START Record set

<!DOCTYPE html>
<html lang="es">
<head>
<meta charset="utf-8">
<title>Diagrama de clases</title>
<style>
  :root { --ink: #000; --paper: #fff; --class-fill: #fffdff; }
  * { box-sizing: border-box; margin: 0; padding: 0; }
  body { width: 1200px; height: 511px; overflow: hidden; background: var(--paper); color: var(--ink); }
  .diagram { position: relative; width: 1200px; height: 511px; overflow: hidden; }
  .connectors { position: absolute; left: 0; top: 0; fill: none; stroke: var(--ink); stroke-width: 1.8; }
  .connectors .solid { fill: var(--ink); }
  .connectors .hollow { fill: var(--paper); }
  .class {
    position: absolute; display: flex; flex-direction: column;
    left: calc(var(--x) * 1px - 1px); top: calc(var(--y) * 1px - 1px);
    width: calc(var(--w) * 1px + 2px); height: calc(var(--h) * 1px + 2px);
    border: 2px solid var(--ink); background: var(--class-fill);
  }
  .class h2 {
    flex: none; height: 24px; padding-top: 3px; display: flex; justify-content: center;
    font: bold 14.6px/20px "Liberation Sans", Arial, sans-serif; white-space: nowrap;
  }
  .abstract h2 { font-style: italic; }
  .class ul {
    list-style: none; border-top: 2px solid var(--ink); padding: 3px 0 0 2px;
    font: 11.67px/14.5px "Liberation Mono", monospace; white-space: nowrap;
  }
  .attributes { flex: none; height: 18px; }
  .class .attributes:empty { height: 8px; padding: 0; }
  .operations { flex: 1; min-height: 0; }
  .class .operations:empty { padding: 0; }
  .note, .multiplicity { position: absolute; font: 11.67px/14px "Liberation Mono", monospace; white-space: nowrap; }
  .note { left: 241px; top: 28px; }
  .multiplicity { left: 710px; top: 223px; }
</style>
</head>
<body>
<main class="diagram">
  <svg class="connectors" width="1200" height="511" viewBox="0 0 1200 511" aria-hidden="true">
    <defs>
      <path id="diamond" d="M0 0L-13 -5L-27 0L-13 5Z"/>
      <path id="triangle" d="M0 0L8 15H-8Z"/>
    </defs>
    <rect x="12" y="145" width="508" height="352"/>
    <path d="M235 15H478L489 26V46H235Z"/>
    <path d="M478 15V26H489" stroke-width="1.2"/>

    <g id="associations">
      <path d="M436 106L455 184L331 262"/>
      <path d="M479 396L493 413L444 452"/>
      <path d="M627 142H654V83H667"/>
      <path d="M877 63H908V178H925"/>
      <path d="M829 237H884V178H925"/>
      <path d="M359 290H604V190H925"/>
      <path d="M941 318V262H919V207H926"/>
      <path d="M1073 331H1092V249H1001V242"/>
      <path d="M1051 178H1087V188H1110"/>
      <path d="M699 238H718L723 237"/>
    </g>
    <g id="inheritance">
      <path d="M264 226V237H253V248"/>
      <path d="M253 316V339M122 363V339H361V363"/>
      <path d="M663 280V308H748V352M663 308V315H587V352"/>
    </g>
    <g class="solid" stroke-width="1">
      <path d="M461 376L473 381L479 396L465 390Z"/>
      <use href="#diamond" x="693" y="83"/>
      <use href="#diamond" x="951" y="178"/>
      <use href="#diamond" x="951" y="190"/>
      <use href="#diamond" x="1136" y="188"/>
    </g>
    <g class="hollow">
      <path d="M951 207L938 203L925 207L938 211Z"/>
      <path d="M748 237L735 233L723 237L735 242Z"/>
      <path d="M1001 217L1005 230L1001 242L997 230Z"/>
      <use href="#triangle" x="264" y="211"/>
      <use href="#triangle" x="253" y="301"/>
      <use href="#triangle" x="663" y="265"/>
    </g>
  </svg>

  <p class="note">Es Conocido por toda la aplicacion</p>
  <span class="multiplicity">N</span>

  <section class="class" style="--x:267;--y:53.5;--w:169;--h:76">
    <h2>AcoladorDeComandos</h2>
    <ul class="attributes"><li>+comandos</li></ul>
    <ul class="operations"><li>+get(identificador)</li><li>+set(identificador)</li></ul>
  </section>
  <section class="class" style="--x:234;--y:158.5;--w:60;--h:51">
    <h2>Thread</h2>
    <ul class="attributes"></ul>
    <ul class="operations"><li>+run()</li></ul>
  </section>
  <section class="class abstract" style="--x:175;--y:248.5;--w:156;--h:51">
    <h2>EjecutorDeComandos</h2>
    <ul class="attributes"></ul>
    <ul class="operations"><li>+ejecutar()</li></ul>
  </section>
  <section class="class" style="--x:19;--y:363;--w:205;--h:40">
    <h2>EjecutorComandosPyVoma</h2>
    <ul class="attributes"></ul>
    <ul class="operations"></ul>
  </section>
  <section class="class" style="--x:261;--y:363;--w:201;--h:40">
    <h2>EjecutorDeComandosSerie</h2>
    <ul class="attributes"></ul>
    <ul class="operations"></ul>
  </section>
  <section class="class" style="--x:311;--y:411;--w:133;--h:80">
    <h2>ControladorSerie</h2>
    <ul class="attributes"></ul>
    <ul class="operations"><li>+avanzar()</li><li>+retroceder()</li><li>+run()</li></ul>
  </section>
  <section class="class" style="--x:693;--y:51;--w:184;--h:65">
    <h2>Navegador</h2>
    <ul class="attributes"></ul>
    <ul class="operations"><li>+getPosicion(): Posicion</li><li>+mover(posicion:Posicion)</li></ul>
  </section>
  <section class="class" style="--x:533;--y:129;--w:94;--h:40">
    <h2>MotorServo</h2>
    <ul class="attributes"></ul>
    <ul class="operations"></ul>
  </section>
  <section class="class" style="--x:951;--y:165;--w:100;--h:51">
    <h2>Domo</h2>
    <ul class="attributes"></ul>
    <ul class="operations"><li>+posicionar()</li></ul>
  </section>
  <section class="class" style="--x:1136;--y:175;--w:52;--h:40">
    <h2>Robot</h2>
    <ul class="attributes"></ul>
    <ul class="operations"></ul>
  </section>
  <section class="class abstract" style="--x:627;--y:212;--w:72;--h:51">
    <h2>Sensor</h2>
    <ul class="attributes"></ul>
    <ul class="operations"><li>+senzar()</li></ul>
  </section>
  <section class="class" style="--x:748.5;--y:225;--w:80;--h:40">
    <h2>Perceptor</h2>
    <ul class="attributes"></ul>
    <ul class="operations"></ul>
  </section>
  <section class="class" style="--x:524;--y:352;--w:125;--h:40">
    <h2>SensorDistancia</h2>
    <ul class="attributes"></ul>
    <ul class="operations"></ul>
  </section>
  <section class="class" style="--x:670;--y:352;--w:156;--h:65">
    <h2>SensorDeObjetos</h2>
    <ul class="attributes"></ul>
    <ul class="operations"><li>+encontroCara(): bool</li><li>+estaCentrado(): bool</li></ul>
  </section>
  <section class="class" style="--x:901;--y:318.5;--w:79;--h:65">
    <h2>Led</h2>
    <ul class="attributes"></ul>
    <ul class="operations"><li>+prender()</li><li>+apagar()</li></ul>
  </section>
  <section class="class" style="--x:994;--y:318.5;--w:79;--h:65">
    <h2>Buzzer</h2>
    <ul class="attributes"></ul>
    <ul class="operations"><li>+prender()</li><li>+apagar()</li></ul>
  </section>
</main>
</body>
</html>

END Record set

■ **Exercise brief**: Reproduce the data in full, exactly.

■ **Task output**:
<!DOCTYPE html>
<html lang="es">
<head>
<meta charset="utf-8">
<title>Diagrama de clases</title>
<style>
  :root { --ink: #000; --paper: #fff; --class-fill: #fffdff; }
  * { box-sizing: border-box; margin: 0; padding: 0; }
  body { width: 1200px; height: 511px; overflow: hidden; background: var(--paper); color: var(--ink); }
  .diagram { position: relative; width: 1200px; height: 511px; overflow: hidden; }
  .connectors { position: absolute; left: 0; top: 0; fill: none; stroke: var(--ink); stroke-width: 1.8; }
  .connectors .solid { fill: var(--ink); }
  .connectors .hollow { fill: var(--paper); }
  .class {
    position: absolute; display: flex; flex-direction: column;
    left: calc(var(--x) * 1px - 1px); top: calc(var(--y) * 1px - 1px);
    width: calc(var(--w) * 1px + 2px); height: calc(var(--h) * 1px + 2px);
    border: 2px solid var(--ink); background: var(--class-fill);
  }
  .class h2 {
    flex: none; height: 24px; padding-top: 3px; display: flex; justify-content: center;
    font: bold 14.6px/20px "Liberation Sans", Arial, sans-serif; white-space: nowrap;
  }
  .abstract h2 { font-style: italic; }
  .class ul {
    list-style: none; border-top: 2px solid var(--ink); padding: 3px 0 0 2px;
    font: 11.67px/14.5px "Liberation Mono", monospace; white-space: nowrap;
  }
  .attributes { flex: none; height: 18px; }
  .class .attributes:empty { height: 8px; padding: 0; }
  .operations { flex: 1; min-height: 0; }
  .class .operations:empty { padding: 0; }
  .note, .multiplicity { position: absolute; font: 11.67px/14px "Liberation Mono", monospace; white-space: nowrap; }
  .note { left: 241px; top: 28px; }
  .multiplicity { left: 710px; top: 223px; }
</style>
</head>
<body>
<main class="diagram">
  <svg class="connectors" width="1200" height="511" viewBox="0 0 1200 511" aria-hidden="true">
    <defs>
      <path id="diamond" d="M0 0L-13 -5L-27 0L-13 5Z"/>
      <path id="triangle" d="M0 0L8 15H-8Z"/>
    </defs>
    <rect x="12" y="145" width="508" height="352"/>
    <path d="M235 15H478L489 26V46H235Z"/>
    <path d="M478 15V26H489" stroke-width="1.2"/>

    <g id="associations">
      <path d="M436 106L455 184L331 262"/>
      <path d="M479 396L493 413L444 452"/>
      <path d="M627 142H654V83H667"/>
      <path d="M877 63H908V178H925"/>
      <path d="M829 237H884V178H925"/>
      <path d="M359 290H604V190H925"/>
      <path d="M941 318V262H919V207H926"/>
      <path d="M1073 331H1092V249H1001V242"/>
      <path d="M1051 178H1087V188H1110"/>
      <path d="M699 238H718L723 237"/>
    </g>
    <g id="inheritance">
      <path d="M264 226V237H253V248"/>
      <path d="M253 316V339M122 363V339H361V363"/>
      <path d="M663 280V308H748V352M663 308V315H587V352"/>
    </g>
    <g class="solid" stroke-width="1">
      <path d="M461 376L473 381L479 396L465 390Z"/>
      <use href="#diamond" x="693" y="83"/>
      <use href="#diamond" x="951" y="178"/>
      <use href="#diamond" x="951" y="190"/>
      <use href="#diamond" x="1136" y="188"/>
    </g>
    <g class="hollow">
      <path d="M951 207L938 203L925 207L938 211Z"/>
      <path d="M748 237L735 233L723 237L735 242Z"/>
      <path d="M1001 217L1005 230L1001 242L997 230Z"/>
      <use href="#triangle" x="264" y="211"/>
      <use href="#triangle" x="253" y="301"/>
      <use href="#triangle" x="663" y="265"/>
    </g>
  </svg>

  <p class="note">Es Conocido por toda la aplicacion</p>
  <span class="multiplicity">N</span>

  <section class="class" style="--x:267;--y:53.5;--w:169;--h:76">
    <h2>AcoladorDeComandos</h2>
    <ul class="attributes"><li>+comandos</li></ul>
    <ul class="operations"><li>+get(identificador)</li><li>+set(identificador)</li></ul>
  </section>
  <section class="class" style="--x:234;--y:158.5;--w:60;--h:51">
    <h2>Thread</h2>
    <ul class="attributes"></ul>
    <ul class="operations"><li>+run()</li></ul>
  </section>
  <section class="class abstract" style="--x:175;--y:248.5;--w:156;--h:51">
    <h2>EjecutorDeComandos</h2>
    <ul class="attributes"></ul>
    <ul class="operations"><li>+ejecutar()</li></ul>
  </section>
  <section class="class" style="--x:19;--y:363;--w:205;--h:40">
    <h2>EjecutorComandosPyVoma</h2>
    <ul class="attributes"></ul>
    <ul class="operations"></ul>
  </section>
  <section class="class" style="--x:261;--y:363;--w:201;--h:40">
    <h2>EjecutorDeComandosSerie</h2>
    <ul class="attributes"></ul>
    <ul class="operations"></ul>
  </section>
  <section class="class" style="--x:311;--y:411;--w:133;--h:80">
    <h2>ControladorSerie</h2>
    <ul class="attributes"></ul>
    <ul class="operations"><li>+avanzar()</li><li>+retroceder()</li><li>+run()</li></ul>
  </section>
  <section class="class" style="--x:693;--y:51;--w:184;--h:65">
    <h2>Navegador</h2>
    <ul class="attributes"></ul>
    <ul class="operations"><li>+getPosicion(): Posicion</li><li>+mover(posicion:Posicion)</li></ul>
  </section>
  <section class="class" style="--x:533;--y:129;--w:94;--h:40">
    <h2>MotorServo</h2>
    <ul class="attributes"></ul>
    <ul class="operations"></ul>
  </section>
  <section class="class" style="--x:951;--y:165;--w:100;--h:51">
    <h2>Domo</h2>
    <ul class="attributes"></ul>
    <ul class="operations"><li>+posicionar()</li></ul>
  </section>
  <section class="class" style="--x:1136;--y:175;--w:52;--h:40">
    <h2>Robot</h2>
    <ul class="attributes"></ul>
    <ul class="operations"></ul>
  </section>
  <section class="class abstract" style="--x:627;--y:212;--w:72;--h:51">
    <h2>Sensor</h2>
    <ul class="attributes"></ul>
    <ul class="operations"><li>+senzar()</li></ul>
  </section>
  <section class="class" style="--x:748.5;--y:225;--w:80;--h:40">
    <h2>Perceptor</h2>
    <ul class="attributes"></ul>
    <ul class="operations"></ul>
  </section>
  <section class="class" style="--x:524;--y:352;--w:125;--h:40">
    <h2>SensorDistancia</h2>
    <ul class="attributes"></ul>
    <ul class="operations"></ul>
  </section>
  <section class="class" style="--x:670;--y:352;--w:156;--h:65">
    <h2>SensorDeObjetos</h2>
    <ul class="attributes"></ul>
    <ul class="operations"><li>+encontroCara(): bool</li><li>+estaCentrado(): bool</li></ul>
  </section>
  <section class="class" style="--x:901;--y:318.5;--w:79;--h:65">
    <h2>Led</h2>
    <ul class="attributes"></ul>
    <ul class="operations"><li>+prender()</li><li>+apagar()</li></ul>
  </section>
  <section class="class" style="--x:994;--y:318.5;--w:79;--h:65">
    <h2>Buzzer</h2>
    <ul class="attributes"></ul>
    <ul class="operations"><li>+prender()</li><li>+apagar()</li></ul>
  </section>
</main>
</body>
</html>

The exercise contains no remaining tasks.